America is no longer scared of pot, and it doesn't seem like Barack Obama is, either. In a long interview with David Remnick of The New Yorker, Obama said just about everything he should be saying about weed.
"As has been well documented, I smoked pot as a kid, and I view it as a bad habit and a vice, not very different from the cigarettes that I smoked as a young person up through a big chunk of my adult life," Obama told Remnick, as pointed out by The Hill. "I don't think it is more dangerous than alcohol."
Bringing the conversation back to policy, he acknowledged that "middle-class kids don't get locked up for smoking pot, and poor kids do. And African-American kids and Latino kids are more likely to be poor and less likely to have the resources and the support to avoid unduly harsh penalties." This is a fact that long ago moved away from being a secret.
In talking about efforts to legalize pot in states like Colorado, Obama gave his blessing while grounding his support like an ex-law scholar might. "It's important for it to go forward because it's important for society not to have a situation in which a large portion of people have at one time or another broken the law and only a select few get punished," he told Remnick.
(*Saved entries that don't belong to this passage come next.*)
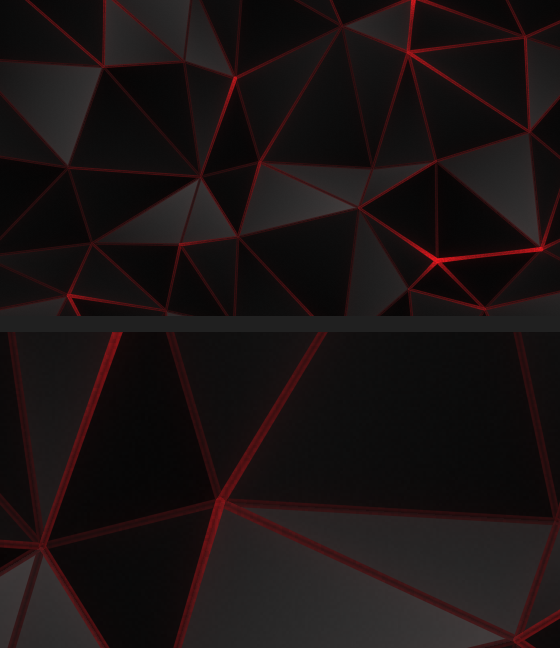
Top, the full canvas; bottom, a detail of the centre.
Give the GLSL for this background, as a Shadertoy shader.

```glsl
const float ROWS = 3.7;
const float JITTER = 0.8;
const vec3 RED = vec3(1.0, 0.06, 0.085);

float hash(vec2 p) {
    return fract(sin(dot(p, vec2(127.1, 311.7))) * 43758.5453);
}

float cross2(vec2 a, vec2 b) {
    return a.x * b.y - a.y * b.x;
}

vec2 meshVertex(vec2 cell) {
    vec2 offset = vec2(hash(cell), hash(cell + 37.3)) - 0.5;
    return cell + JITTER * offset;
}

// Heat gathers around one hub, with a few random hot vertices elsewhere
float vertexHeat(vec2 v, vec2 hub) {
    vec2 d = v - hub;
    return min(1.0, 0.9 * exp(-1.8 * dot(d, d)) + 0.9 * pow(hash(v + 5.1), 7.0));
}

// Returns red light, seam coverage and surrounding halo
vec3 seam(vec2 p, vec2 a, vec2 b, vec2 hub, float pixel) {
    vec2 ab = b - a;
    float t = clamp(dot(p - a, ab) / dot(ab, ab), 0.0, 1.0);
    float d = length(p - a - ab * t);
    float seed = hash(a + b);

    float heat = vertexHeat(a, hub) * pow(1.0 - t, 2.2) + vertexHeat(b, hub) * pow(t, 2.2);
    float glow = heat * mix(0.2, 1.0, smoothstep(0.25, 0.8, seed));
    float width = 0.015 + 0.018 * glow;
    float cover = 1.0 - smoothstep(width - pixel * 0.7, width + pixel * 0.7, d);
    float groove = 1.0 - smoothstep(0.0, width * 0.7, d);
    float light = 0.11 + 0.2 * seed * seed + 0.75 * glow;
    light *= 1.0 - 0.4 * groove * (1.0 - min(1.0, glow * 2.0));
    float halo = (0.025 + 0.17 * glow) * exp(-d * 13.0);
    return vec3(light * cover, cover, halo);
}

bool inTriangle(vec2 p, vec2 a, vec2 b, vec2 c) {
    float u = cross2(b - a, p - a);
    float v = cross2(c - b, p - b);
    float w = cross2(a - c, p - c);
    return min(u, min(v, w)) >= 0.0 || max(u, max(v, w)) <= 0.0;
}

// Flat facet tone with a soft directional sheen
float facetTone(vec2 p, vec2 a, vec2 b, vec2 c) {
    vec2 centre = (a + b + c) / 3.0;
    float level = hash(centre + 9.7);
    float angle = 6.2832 * hash(centre + 2.3);
    float sheen = dot(p - centre, vec2(cos(angle), sin(angle)));
    float dark = mix(0.025, 0.075, level);
    float grey = mix(0.125, 0.175, level);
    float tone = hash(centre) > 0.69 ? grey : dark;
    return tone * clamp(1.0 + 0.6 * sheen, 0.55, 1.4);
}

// A diagonal is usable when the other two corners lie on opposite sides
bool splits(vec2 a, vec2 c, vec2 b, vec2 d) {
    return cross2(c - a, b - a) * cross2(c - a, d - a) < 0.0;
}

void mainImage(out vec4 fragColor, in vec2 fragCoord) {
    vec2 uv = fragCoord / iResolution.xy;
    vec2 p = fragCoord / iResolution.y * ROWS;
    vec2 hub = vec2(0.9 * iResolution.x / iResolution.y, 0.24) * ROWS;
    float pixel = ROWS / iResolution.y;
    vec2 base = floor(p);
    vec3 seams = vec3(0.0);
    float tone = 0.04;

    // Split every nearby quad of the jittered lattice into two triangles
    for (int y = -1; y <= 1; y++) {
        for (int x = -1; x <= 1; x++) {
            vec2 cell = base + vec2(x, y);
            vec2 a = meshVertex(cell);
            vec2 b = meshVertex(cell + vec2(1.0, 0.0));
            vec2 c = meshVertex(cell + vec2(1.0, 1.0));
            vec2 d = meshVertex(cell + vec2(0.0, 1.0));

            bool shorter = length(c - a) < length(d - b);
            bool useAC = splits(a, c, b, d) && (shorter || !splits(b, d, a, c));
            vec2 start = useAC ? a : b;
            vec2 end = useAC ? c : d;
            vec2 left = useAC ? b : c;
            vec2 right = useAC ? d : a;

            if (inTriangle(p, start, left, end)) tone = facetTone(p, start, left, end);
            if (inTriangle(p, start, end, right)) tone = facetTone(p, start, end, right);

            seams = max(seams, seam(p, a, b, hub, pixel));
            seams = max(seams, seam(p, b, c, hub, pixel));
            seams = max(seams, seam(p, d, c, hub, pixel));
            seams = max(seams, seam(p, a, d, hub, pixel));
            seams = max(seams, seam(p, start, end, hub, pixel));
        }
    }

    // Combine facets, halo and seams with a light vignette and grain
    float vignette = 1.0 - 0.5 * dot(uv - 0.5, uv - 0.5);
    float grain = hash(floor(p * 80.0)) - 0.5;
    vec3 color = vec3(1.02, 1.0, 1.0) * (tone * vignette + 0.006 * grain);
    color = mix(color, vec3(0.045), seams.y * 0.8);
    color += RED * (seams.x * (1.0 + 0.2 * grain) + seams.z * (1.0 - seams.y));
    fragColor = vec4(clamp(color, 0.0, 1.0), 1.0);
}
```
In acknowledging his own culpability and the hypocrisy of anti-marijuana legislators — "some of the folks who are writing those laws have probably done the same thing" — Obama isn't trying to distance himself from the issue, but talk is only talk. These are the right notes to hit, but without tangible action the sentiment can't help but feel a bit stale considering Bill Clinton was calling for decriminalization as president in 2000.